“Investment in infrastructure is crucial to improve this confidence. Action on fuel duty, cancelling the 3p rise pencilled in for January, would give a welcome boost to the confidence of small businesses in the government.
“Finally, we ask that the Chancellor improves taxation, simplifying the system for the smallest businesses.
“This would bring the two-fold benefit of increased compliance and deregulation on a major scale.

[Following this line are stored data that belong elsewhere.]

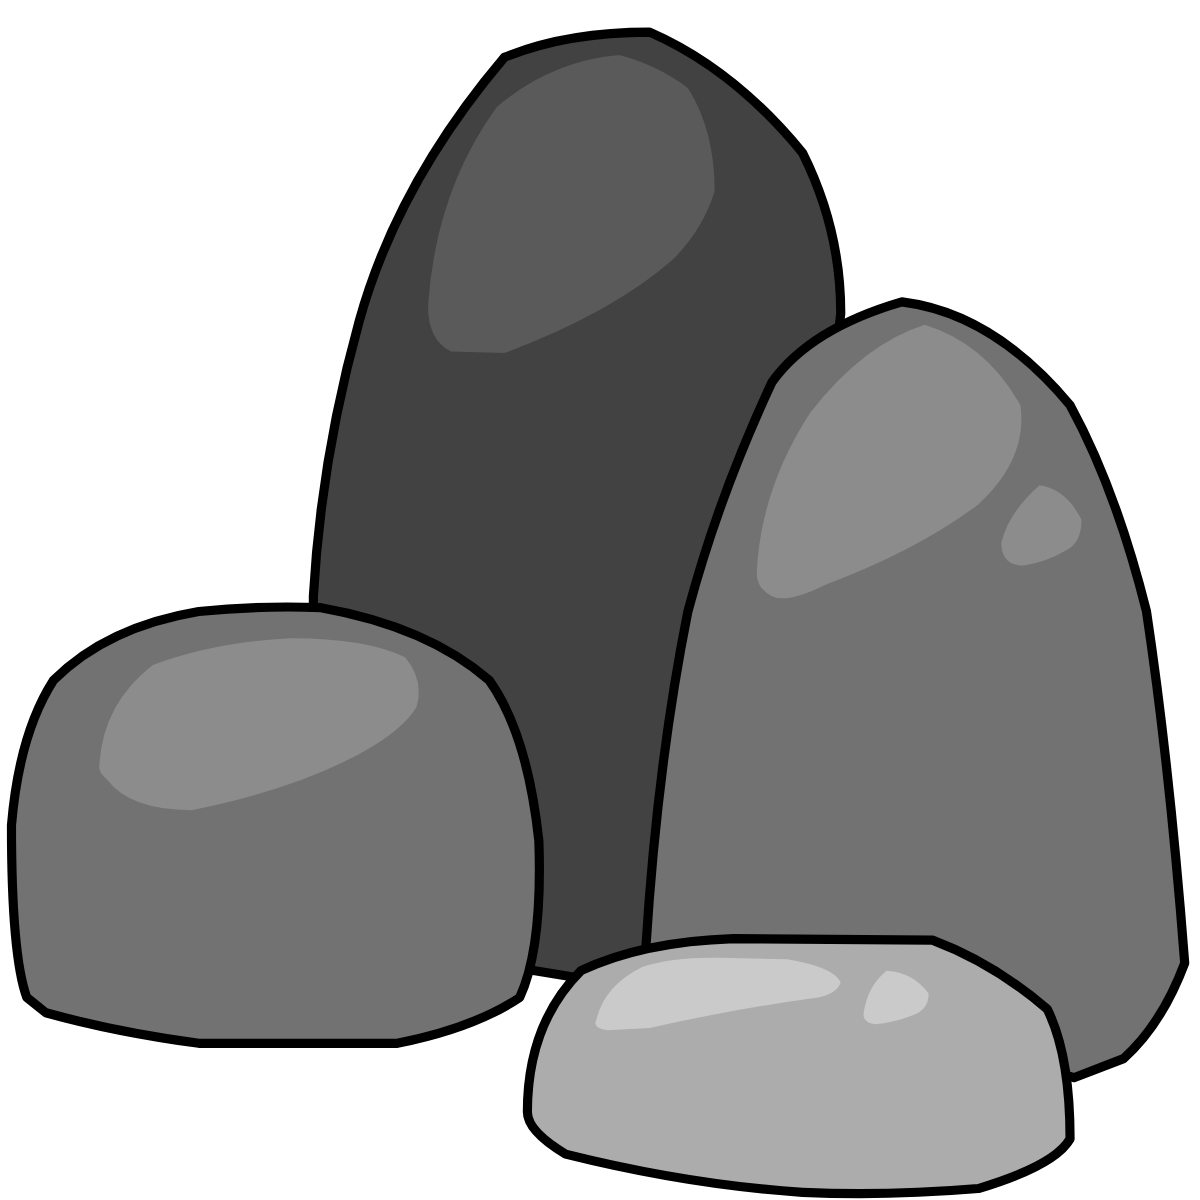
<!DOCTYPE html>
<html lang="en">
<head>
<meta charset="utf-8">
<title>Rock Cluster</title>
<style>
  :root {
    --paper: #ffffff;
    --ink: #000000;
    --stone-dark: #424242;
    --stone-dark-shine: #5a5a5a;
    --stone-mid: #727272;
    --stone-mid-shine: #8c8c8c;
    --stone-light: #acacac;
    --stone-light-shine: #cacaca;
  }
  html, body {
    margin: 0;
    padding: 0;
    width: 1200px;
    height: 1200px;
    overflow: hidden;
    background: var(--paper);
  }
  .rock-scene {
    display: block;
    width: 1200px;
    height: 1200px;
  }
  .outline {
    stroke: var(--ink);
    stroke-width: 12;
    stroke-linejoin: round;
    stroke-linecap: round;
  }
  .tall-rock { fill: var(--stone-dark); }
  .tall-rock-shine { fill: var(--stone-dark-shine); }
  .mid-rock { fill: var(--stone-mid); }
  .mid-rock-shine { fill: var(--stone-mid-shine); }
  .flat-rock { fill: var(--stone-light); }
  .flat-rock-shine { fill: var(--stone-light-shine); }
</style>
</head>
<body>
<svg class="rock-scene" viewBox="0 0 1570 1570" preserveAspectRatio="xMidYMid meet" role="img" aria-label="A cluster of four grey rocks">
  <g id="tall-back-rock">
    <path class="tall-rock outline" d="M410 780 Q420 600 470 420 Q520 240 660 75 Q740 42 850 42 Q960 90 1050 200 Q1100 300 1100 410 L1000 1300 L760 1280 L700 1270 L410 1200 Z"/>
    <path class="tall-rock-shine" d="M560 400 Q570 250 650 140 Q720 80 810 72 Q860 85 900 115 Q935 170 935 250 Q920 300 880 340 Q800 410 660 462 L590 460 Q560 445 560 400 Z"/>
  </g>
  <g id="right-rock">
    <path class="mid-rock outline" d="M845 1240 Q860 1000 900 800 Q940 650 1010 500 Q1060 430 1180 395 Q1300 410 1400 530 Q1460 640 1500 800 Q1530 1000 1550 1260 Q1520 1340 1470 1385 L1405 1410 L845 1240 Z"/>
    <path class="mid-rock-shine" d="M990 750 Q995 640 1060 540 Q1130 450 1210 425 Q1290 450 1335 530 Q1345 600 1280 660 Q1200 720 1080 765 Q1030 790 1010 780 Q990 770 990 750 Z"/>
    <path class="mid-rock-shine" d="M1310 710 Q1320 670 1360 635 Q1395 640 1415 680 Q1415 710 1395 720 Q1370 735 1340 740 Q1310 740 1310 710 Z"/>
  </g>
  <g id="left-rock">
    <path class="mid-rock outline" d="M35 1305 Q15 1250 15 1080 Q25 960 70 890 Q140 820 260 800 Q340 792 420 795 Q560 820 640 890 Q690 960 705 1100 Q710 1240 680 1305 Q620 1345 520 1365 L260 1365 Q150 1350 60 1325 Z"/>
    <path class="mid-rock-shine" d="M130 1000 Q135 920 200 870 Q280 840 380 835 Q480 835 530 860 Q555 890 545 925 Q530 950 490 975 Q400 1030 250 1060 Q170 1060 140 1020 Q128 1010 130 1000 Z"/>
  </g>
  <g id="front-flat-rock">
    <path class="flat-rock outline" d="M690 1455 Q690 1340 760 1270 Q840 1232 960 1228 L1220 1230 Q1300 1260 1370 1320 Q1400 1380 1400 1490 Q1380 1525 1280 1555 Q1160 1565 1050 1560 Q900 1550 740 1510 Q690 1480 690 1455 Z"/>
    <path class="flat-rock-shine" d="M780 1335 Q790 1290 840 1265 Q880 1252 940 1253 L1030 1255 Q1090 1265 1100 1285 Q1095 1300 1070 1305 Q960 1320 850 1345 L795 1348 Q775 1345 780 1335 Z"/>
    <path class="flat-rock-shine" d="M1130 1325 Q1135 1290 1160 1270 Q1195 1272 1215 1300 Q1215 1320 1195 1328 Q1170 1338 1145 1340 Q1128 1338 1130 1325 Z"/>
  </g>
</svg>
</body>
</html>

In addition we seek an enhanced National Insurance Contributions (NICs) holiday for small firms, which would increase employment by 45,000 jobs
: : Andy Wood, chairman of the New Anglia Local Enterprise Partnership:

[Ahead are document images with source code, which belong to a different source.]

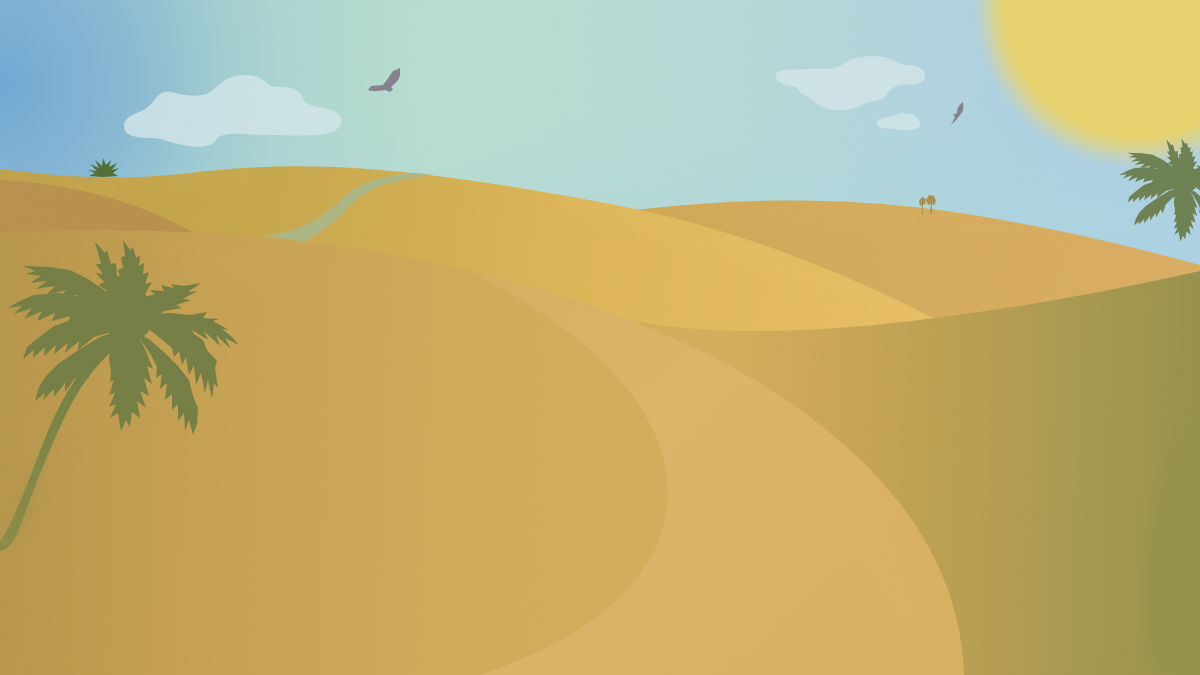
<!DOCTYPE html>
<html lang="en">
<head>
<meta charset="utf-8">
<title>Desert dunes</title>
<style>
:root {
  --sky-mint: #b8dccd;
  --sky-blue: #76abd2;
  --sky-pale: #adcfe2;
  --sun: #e6d16c;
  --cloud: #d2e5e8;
  --river: #acb584;
  --palm: #747d43;
  --palm-far: #6d8052;
  --bush: #506d35;
  --bird: #85808e;
  --path: #dcb368;
  --tree-far: #a6924e;
}
html, body { margin: 0; width: 100%; height: 100%; overflow: hidden; }
.scene { display: block; width: 1200px; height: 675px; }
.cloud { fill: var(--cloud); opacity: .82; }
.bird { fill: var(--bird); }
.palm { fill: var(--palm); }
.palm-far { fill: var(--palm-far); }
.bush { fill: var(--bush); }
.river { fill: var(--river); }
.tree-far { fill: var(--tree-far); }
.grain { opacity: .13; mix-blend-mode: soft-light; }
.speckle { opacity: .3; }
</style>
</head>
<body>
<svg class="scene" viewBox="0 0 1200 675" role="img" aria-label="Sand dunes with a winding path, palm trees, birds and a large sun">
  <defs>
    <linearGradient id="sky" x1="0" y1="0" x2="1" y2="0">
      <stop offset="0" stop-color="#8bbbd2"/>
      <stop offset=".17" stop-color="#a5cfcf"/>
      <stop offset=".36" stop-color="#b8dccd"/>
      <stop offset=".62" stop-color="#b6d7d5"/>
      <stop offset=".85" stop-color="#adcfe0"/>
      <stop offset="1" stop-color="#aecde4"/>
    </linearGradient>
    <radialGradient id="sky-corner" gradientUnits="userSpaceOnUse" cx="0" cy="85" r="300">
      <stop offset="0" stop-color="#70a7d2"/>
      <stop offset=".45" stop-color="#7fb1d2" stop-opacity=".65"/>
      <stop offset="1" stop-color="#a0cbd0" stop-opacity="0"/>
    </radialGradient>
    <linearGradient id="sky-low" x1="0" y1="0" x2="0" y2="1">
      <stop offset=".35" stop-color="#aed8dc" stop-opacity="0"/>
      <stop offset="1" stop-color="#a4d5de" stop-opacity=".6"/>
    </linearGradient>
    <radialGradient id="sun-glow" gradientUnits="userSpaceOnUse" cx="1138" cy="4" r="166">
      <stop offset="0" stop-color="#e6d16c"/>
      <stop offset=".8" stop-color="#e6d16c"/>
      <stop offset=".88" stop-color="#e0d27e" stop-opacity=".75"/>
      <stop offset="1" stop-color="#cfd3a8" stop-opacity="0"/>
    </radialGradient>
    <linearGradient id="dune-back" gradientUnits="userSpaceOnUse" x1="640" y1="200" x2="1200" y2="290">
      <stop offset="0" stop-color="#cfa654"/>
      <stop offset=".5" stop-color="#d4aa5c"/>
      <stop offset="1" stop-color="#d9ac62"/>
    </linearGradient>
    <linearGradient id="dune-middle" gradientUnits="userSpaceOnUse" x1="0" y1="180" x2="920" y2="310">
      <stop offset="0" stop-color="#bd9f49"/>
      <stop offset=".3" stop-color="#c6a74d"/>
      <stop offset=".65" stop-color="#deb558"/>
      <stop offset="1" stop-color="#e6bc63"/>
    </linearGradient>
    <linearGradient id="dune-shade" gradientUnits="userSpaceOnUse" x1="0" y1="190" x2="190" y2="232">
      <stop offset="0" stop-color="#b6914c"/>
      <stop offset="1" stop-color="#b88f4b"/>
    </linearGradient>
    <linearGradient id="dune-front" gradientUnits="userSpaceOnUse" x1="0" y1="480" x2="1200" y2="520">
      <stop offset="0" stop-color="#b6954b"/>
      <stop offset=".17" stop-color="#c5a052"/>
      <stop offset=".42" stop-color="#d2aa58"/>
      <stop offset=".6" stop-color="#d5ac5a"/>
      <stop offset=".76" stop-color="#bfa052"/>
      <stop offset=".88" stop-color="#aa994f"/>
      <stop offset="1" stop-color="#95904c"/>
    </linearGradient>
    <linearGradient id="path-sand" gradientUnits="userSpaceOnUse" x1="480" y1="272" x2="840" y2="675">
      <stop offset="0" stop-color="#d6ad5f"/>
      <stop offset=".4" stop-color="#dcb368"/>
      <stop offset="1" stop-color="#d8af60"/>
    </linearGradient>
    <linearGradient id="trunk" gradientUnits="userSpaceOnUse" x1="100" y1="350" x2="5" y2="550">
      <stop offset="0" stop-color="#747d43"/>
      <stop offset=".6" stop-color="#7f8546"/>
      <stop offset="1" stop-color="#8b8b47"/>
    </linearGradient>
    <filter id="soft" x="-20%" y="-20%" width="140%" height="140%"><feGaussianBlur stdDeviation="7"/></filter>
    <filter id="grain" x="0" y="0" width="100%" height="100%">
      <feTurbulence type="fractalNoise" baseFrequency=".8" numOctaves="2" seed="4"/>
      <feColorMatrix type="saturate" values="0"/>
    </filter>
    <filter id="speckle" x="-10%" y="-20%" width="120%" height="140%">
      <feGaussianBlur in="SourceGraphic" stdDeviation="9" result="band"/>
      <feTurbulence type="fractalNoise" baseFrequency=".75" numOctaves="2" seed="9"/>
      <feColorMatrix values="0 0 0 0 0  0 0 0 0 0  0 0 0 0 0  0 9 0 0 -4.4" result="dots"/>
      <feComposite in="band" in2="dots" operator="in"/>
    </filter>
    <clipPath id="middle-clip"><path d="M0 169C60 176 110 182 190 173C280 162 350 166 420 174C500 183 580 198 640 210C740 231 850 275 935 319V345H0Z"/></clipPath>
    <clipPath id="back-clip"><path d="M636 210C760 195 870 199 960 213C1050 227 1130 246 1200 265V340H636Z"/></clipPath>

    <g id="crown">
      <path d="M128 320L114 297 104 290 88 279 70 270 50 267 23 266 35 271 26 274 41 276 30 283 47 281 36 289 55 286 46 295 66 290 59 298 78 295 75 301 93 302 110 315Z"/>
      <path d="M126 321L104 306 82 297 58 293 34 295 20 301 7 308 22 306 14 314 32 308 24 319 42 311 37 321 55 313 52 321 70 316 68 323 88 319 108 324Z"/>
      <path d="M126 318L98 314 76 318 54 326 38 338 27 347 23 359 34 350 33 358 45 347 44 356 56 345 54 354 68 343 65 353 79 341 78 350 94 337 112 332Z"/>
      <path d="M126 328L100 337 80 349 58 364 46 376 39 387 35 401 45 393 43 400 54 389 54 397 65 383 65 392 75 378 76 386 85 371 88 379 94 362 104 352 118 342Z"/>
      <path d="M112 338L109 358 111 372 110 382 114 380 109 395 115 393 109 407 116 404 110 418 118 413 121 431 126 420 130 427 132 412 140 418 137 401 146 408 140 391 149 396 144 378 152 384 147 366 153 369 146 351 137 334Z"/>
      <path d="M134 330L151 355 157 367 156 378 162 374 160 389 167 383 165 400 172 394 172 410 178 404 178 421 184 413 185 431 189 420 193 435 197 424 198 408 193 396 189 380 178 366 165 353 150 340Z"/>
      <path d="M140 322L160 338 172 348 174 357 179 351 182 365 186 357 189 375 194 365 196 385 201 373 205 393 208 380 212 399 214 383 218 388 215 368 217 361 207 350 203 340 188 330 167 320Z"/>
      <path d="M138 323L160 328 178 331 196 338 192 330 208 340 204 331 220 346 216 335 231 349 225 338 239 345 231 336 222 329 229 330 213 321 219 319 203 318 207 312 190 315 171 313 150 314Z"/>
      <path d="M134 316L142 298 155 294 149 290 164 291 161 285 174 288 171 284 184 286 201 283 188 292 197 291 183 299 191 300 176 305 182 308 165 311 148 322Z"/>
      <path d="M124 310L122 292 116 282 121 280 118 270 123 268 121 257 125 256 123 240 130 250 133 247 136 258 140 255 139 266 144 263 143 274 149 272 145 284 152 282 145 294 148 298 141 306 138 320Z"/>
      <path d="M126 318L111 303 106 290 98 285 104 282 96 273 103 274 96 264 101 264 95 242 105 253 107 250 111 264 116 263 117 276 123 276 122 290 128 292 132 312Z"/>
      <ellipse cx="128" cy="323" rx="23" ry="18"/>
    </g>
  </defs>

  <g id="sky-layer">
    <rect width="1200" height="300" fill="url(#sky)"/>
    <rect width="1200" height="300" fill="url(#sky-low)"/>
    <rect width="310" height="300" fill="url(#sky-corner)"/>
    <circle cx="1138" cy="4" r="166" fill="url(#sun-glow)"/>
  </g>

  <g id="clouds" class="cloud">
    <path d="M124 126C125 113 142 114 150 105C157 98 159 90 171 92C181 94 189 97 202 95C217 93 220 75 244 75C267 75 264 86 277 87C291 87 299 88 302 97C306 107 317 106 328 109C343 112 345 124 336 130C322 138 294 135 269 135C243 135 223 130 216 140C211 148 197 148 182 145C167 142 164 138 150 138C134 138 124 135 124 126Z"/>
    <path d="M776 74C779 68 793 70 808 69C824 68 833 71 843 64C855 54 881 55 891 59C901 63 897 65 909 65C922 65 928 74 924 80C917 88 904 81 893 88C884 94 889 99 875 101C861 102 862 110 839 110C818 110 818 101 806 96C796 92 802 87 790 86C779 84 775 80 776 74Z"/>
    <path d="M877 123C878 117 888 118 895 115C903 111 918 114 920 122C921 130 913 131 902 130C890 128 876 130 877 123Z"/>
  </g>

  <g id="birds" class="bird">
    <path d="M368 90L371 86 383 85C387 81 389 76 393 71L400 68 400 74C400 80 394 84 391 87L393 89 390 92 385 90C379 91 373 92 368 90Z"/>
    <path d="M963 102C964 108 963 112 960 115L957 119 951 125 955 117 953 115 957 113C957 108 959 105 963 102Z"/>
  </g>

  <g id="far-dunes">
    <path d="M636 210C760 195 870 199 960 213C1050 227 1130 246 1200 265V340H636Z" fill="url(#dune-back)"/>
    <g clip-path="url(#back-clip)"><path class="speckle" d="M660 205C760 195 870 199 960 213L1080 235L940 236L720 222Z" fill="#e6bd70" filter="url(#speckle)"/></g>
    <g class="tree-far">
      <path d="M919 201L922 197 926 199 925 205 923 204 923 214 922 214 922 205 920 206Z"/>
      <path d="M926 200L929 195 934 196 936 201 934 206 932 203 932 214 930 214 931 204 928 205Z"/>
    </g>
    <g class="bush">
      <path d="M103 177L89 176 95 173 88 170 97 171 90 164 99 168 95 160 102 166 103 158 106 165 111 160 109 167 117 163 112 170 119 168 113 173 118 176Z"/>
    </g>
    <path d="M0 169C60 176 110 182 190 173C280 162 350 166 420 174C500 183 580 198 640 210C740 231 850 275 935 319V345H0Z" fill="url(#dune-middle)"/>
    <g clip-path="url(#middle-clip)">
      <path class="speckle" d="M560 190C690 215 820 255 940 320L860 308C780 272 690 240 560 212Z" fill="#f0cf80" filter="url(#speckle)"/>
      <path class="speckle" d="M0 168C60 178 110 182 190 173L300 166L240 184L100 196L0 184Z" fill="#d9bd60" filter="url(#speckle)"/>
    </g>
    <path class="river" d="M433 175C420 172 404 173 390 176C365 181 352 188 340 201C320 221 295 232 264 236L304 242C328 229 342 214 356 200C375 184 405 178 433 175Z"/>
    <path d="M0 180C70 183 140 202 194 233H0Z" fill="url(#dune-shade)"/>
  </g>

  <g id="front-dune">
    <path d="M0 233C70 228 145 230 220 234C310 239 395 253 475 272C550 291 590 311 640 322C735 339 850 329 935 318C1030 306 1120 289 1200 271V675H0Z" fill="url(#dune-front)"/>
    <path class="speckle" d="M140 240L270 250L280 285L200 275Z" fill="#d8b160" filter="url(#speckle)"/>
    <path d="M470 272C600 336 668 415 668 493C668 575 590 639 480 675H964C960 520 826 399 640 324C590 304 540 286 470 272Z" fill="url(#path-sand)"/>
    <path class="speckle" d="M730 430C850 490 920 570 930 660L900 620C870 530 800 470 730 430Z" fill="#e4bf78" filter="url(#speckle)"/>
    <path d="M1160 675C1130 600 1150 480 1200 420V675Z" fill="#8d9149" opacity=".4" filter="url(#soft)"/>
  </g>

  <g id="palms">
    <path d="M4 546C35 525 28 490 50 445L34 474Z" fill="#8b8b47" opacity=".45" filter="url(#soft)"/>
    <path d="M112 338C84 362 65 392 50 426C34 464 20 510 0 542V551C8 551 15 540 19 529C33 492 45 459 61 425C75 394 92 367 119 345Z" fill="url(#trunk)"/>
    <use class="palm" href="#crown"/>
    <use class="palm-far" href="#crown" transform="translate(1115 9) scale(.54)"/>
  </g>

  <rect class="grain" width="1200" height="675" filter="url(#grain)"/>
</svg>
</body>
</html>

“We are keen to see the Chancellor announce measures that will stimulate growth in the economy and create sustainable jobs.
“That should include a commitment to further investment in infrastructure including broadband and transport to get the economy moving.
“From the LEP perspective we would welcome increased funding for our Growing Places Fund, which is helping kick-start stalled infrastructure projects, and for our Regional Growth Fund project which will be providing finance to enable SMEs to expand.”
: : John Dugmore, chief executive of Suffolk Chamber:
“We have supported the Government’s drive for deficit reduction and we still do.
“However, we have been calling for some months for the Chancellor to adopt ‘Plan A+’, driving down public spending but utilising more of the money the Chancellor has to stimulate and nurture economic growth.”
“There are a lot of measures the Chancellor could undertake but clearly the key thing for him to do is implement enough of them to build confidence that the Government is listening and responding to the growing call for greater economic stimulus”.
“Suffolk Chamber would like the Chancellor to consider a range of measures including more support for exporters, introducing a new “unblocking fund” for stalled developments and a capital allowance scheme to incentivise businesses to commit to major capital investments.
It would also like Government to look at incentivising private-sector investment in public infrastructure, and pushing though the British Business Bank initiative that the chamber network has been seeking for the last 12 months.
“Lord Heseltine provided the Government with a very strong agenda for economic growth in his recent report.
“We need to see the Chancellor responding strongly in favour of nurturing enterprise and jobs.
“Businesses in this county can lead the way to recovery but we need the Government to provide the right business climate and quickly”.